I plug my nose from the imaginary smell. That doesn’t help. I blink back tears.
I can’t tell you how awful this is. Not that the smell is all that bad. I mean, it’s bad. It’s really bad, as smells go. But Covid has brought way worse things than smells that aren’t real.
What’s so awful is that it’s back. One of dozens of symptoms that went away never really did go away.
This thing, whatever it is, that resides inside me and is actively destroying my body, is not going away.
HUGS AND KISSES
I was referred to a neuro-physiatrist the other day. (I’ll bet you’ve never heard of one. I know I hadn’t). She was awesome because she has seen a ton of long haulers and she got me. Plus she knows even more than I do about long haulers (To be honest, I’m usually the one teaching my doctors.) One of her questions was if I thought my memory issues were short or long term.
That was easy. Both. For sure, both. I told her two stories.
First, my daughter, a young adult who lives on her own, comes home every Thursday evening to have dinner with her folks watch the tv show Chuck with us. If you haven’t seen it, you really must look it up. I started watching waay back in the day, when it was new (2007). I’m not much of a tv watcher. I usually read when I have free time, or watch whatever my husband is watching when he’s around. But I do like to have a series to watch on my own time, when I have to do something where I can’t read, like fold laundry. Back in 2007, that show was Chuck. Natalie was around during an episode and got hooked.
When it came time to pick a series to watch as a group, Chuck went to top of the list since Dad hadn’t seen it. But it has not gone as expected.
Watching Chuck this time around has been like some really good friends putting on a production you’ve never seen before. You’re totally invested, because they’re you’re friends, and you are cheering them on, and always happy to see them when they appear, but you have no idea what’s going to happen next. Because you’ve never seen it before.
When Natalie was telling our son about the show, she explained that Dad had never seen it. “And Mom has seen it. I know she has because I watched it with her. But it’s like the first time. She’s surprised by everything.”
But, I pointed out, that’s not all bad. I’ve never been a fan of watching shows twice.
Then there’s story number two. This one’s weird. And embarrassed hubby when I told the doctor. But it’s real. And weird. I said that, right? It’s about our bedtime kiss. You know, the one couples do before going to sleep.
“Good night sweetie. Love you.”
“Good night. Love you too.”
Except more often than not, I don’t remember that. At first hubby didn’t say anything, he just thought I was being weird when I’d wash, rinse, repeat. But then one night I complained that he hadn’t kissed me goodnight. I thought he was teasing when he laughed and said he had. But he kissed me again to appease me and I seriously thought it was the first time.
The second time I didn’t think it was funny when he teased me again.

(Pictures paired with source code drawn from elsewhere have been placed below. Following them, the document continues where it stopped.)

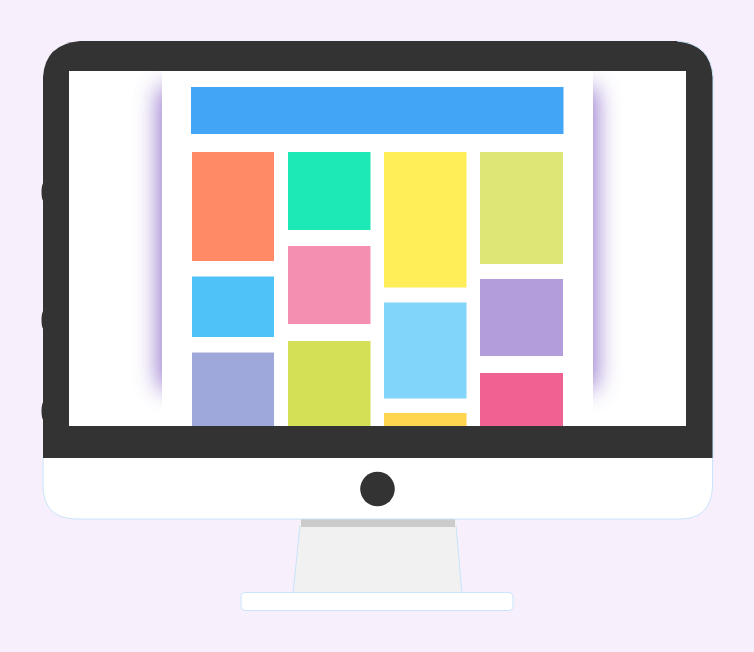
<!DOCTYPE html>
<html lang="en">
<head>
<meta charset="utf-8">
<title>Masonry layout on a desktop monitor</title>
<style>
:root {
  --backdrop: #f7f0fc;
  --bezel: #333333;
  --white: #ffffff;
  --edge: #c9e4fb;
  --stand: #f1f1f1;
  --stand-shade: #cbcbcb;
  --shadow: #7e57c2;
  --banner: #42a5f5;
  --coral: #ff8a65;
  --sky: #4fc3f7;
  --periwinkle: #9fa8da;
  --mint: #1de9b6;
  --pink: #f48fb1;
  --lime: #d4e157;
  --yellow: #ffee58;
  --pale-blue: #81d4fa;
  --amber: #ffd54f;
  --pale-lime: #dce775;
  --lavender: #b39ddb;
  --rose: #f06292;
}
html, body { margin: 0; height: 100%; overflow: hidden; background: var(--backdrop); }
svg { display: block; width: 754px; height: 652px; }
.bezel { fill: var(--bezel); }
.white { fill: var(--white); }
.edged { fill: var(--white); stroke: var(--edge); }
.edge-line { fill: none; stroke: var(--edge); }
.stand { fill: var(--stand); }
.stand-shade { fill: var(--stand-shade); }
.page-shadow { fill: var(--shadow); opacity: .85; }
.banner { fill: var(--banner); }
.coral { fill: var(--coral); }
.sky { fill: var(--sky); }
.periwinkle { fill: var(--periwinkle); }
.mint { fill: var(--mint); }
.pink { fill: var(--pink); }
.lime { fill: var(--lime); }
.yellow { fill: var(--yellow); }
.pale-blue { fill: var(--pale-blue); }
.amber { fill: var(--amber); }
.pale-lime { fill: var(--pale-lime); }
.lavender { fill: var(--lavender); }
.rose { fill: var(--rose); }
</style>
</head>
<body>
<svg viewBox="0 0 754 652" role="img" aria-label="Desktop monitor showing a web page with a masonry grid of coloured tiles">
  <defs>
    <clipPath id="screen-area"><rect x="69" y="71" width="617" height="355"/></clipPath>
    <filter id="soft" x="-20%" y="-20%" width="140%" height="140%"><feGaussianBlur stdDeviation="12"/></filter>
  </defs>

  <g id="stand">
    <polygon class="stand" points="300,519 456,519 462,593 293,593"/>
    <path class="edge-line" d="M300 526 293 593M456 526 462 593"/>
    <rect class="stand-shade" x="301" y="519" width="154" height="8"/>
    <rect class="edged" x="241" y="592.5" width="272" height="18" rx="4"/>
  </g>

  <g id="monitor">
    <g id="side-buttons" class="bezel">
      <ellipse cx="43.5" cy="192" rx="2" ry="9"/>
      <ellipse cx="43.5" cy="320" rx="2" ry="9"/>
      <ellipse cx="43.5" cy="411" rx="2" ry="9"/>
    </g>
    <path class="edged" d="M43 457H712.500V487Q711 519 680 519H75Q44 518 43 487Z"/>
    <path class="bezel" d="M43 458V77Q45 44 80 41H677Q711 44 713 77V458Z"/>
    <path class="edge-line" d="M677 41Q711 44 713 77V458"/>
    <circle class="bezel" cx="377.500" cy="489" r="17.300"/>
  </g>

  <g id="screen" clip-path="url(#screen-area)">
    <rect class="white" x="69" y="71" width="617" height="355"/>
    <rect class="page-shadow" x="159" y="88" width="437" height="300" filter="url(#soft)"/>
    <rect class="white" x="162" y="71" width="431" height="355"/>
    <rect class="banner" x="191" y="87" width="372.500" height="47"/>
    <g id="column-1">
      <rect class="coral" x="192" y="152" width="82" height="109"/>
      <rect class="sky" x="192" y="276.500" width="82" height="60.500"/>
      <rect class="periwinkle" x="192" y="352.500" width="82" height="74"/>
    </g>
    <g id="column-2">
      <rect class="mint" x="288" y="152" width="82.500" height="78"/>
      <rect class="pink" x="288" y="246" width="82.500" height="78"/>
      <rect class="lime" x="288" y="341" width="82.500" height="85"/>
    </g>
    <g id="column-3">
      <rect class="yellow" x="384" y="152" width="82.500" height="135.500"/>
      <rect class="pale-blue" x="384" y="302.500" width="82.500" height="96"/>
      <rect class="amber" x="384" y="413" width="82.500" height="13"/>
    </g>
    <g id="column-4">
      <rect class="pale-lime" x="480" y="152" width="83" height="112"/>
      <rect class="lavender" x="480" y="279" width="83" height="77"/>
      <rect class="rose" x="480" y="373" width="83" height="53"/>
    </g>
  </g>
</svg>
</body>
</html>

He assured me he wasn’t teasing. But he kissed me again anyway.
The third time I believed him and I didn’t make him kiss me again. But then I laid in bed thinking through my bedtime routine. I’d put on my pajamas, brushed my teeth, washed my face, etc. etc. I could remember every part of it. Except the kiss. It just wasn’t in my brain. I tried to roll over and go to sleep but it felt wrong. Like we were fighting or something. So I made him kiss me again.
Now I make him give me a big passionate kiss that I can’t forget. Has only happened once since. (I blame him. Obviously he didn’t follow instructions.)
So that one’s not so bad either, I suppose.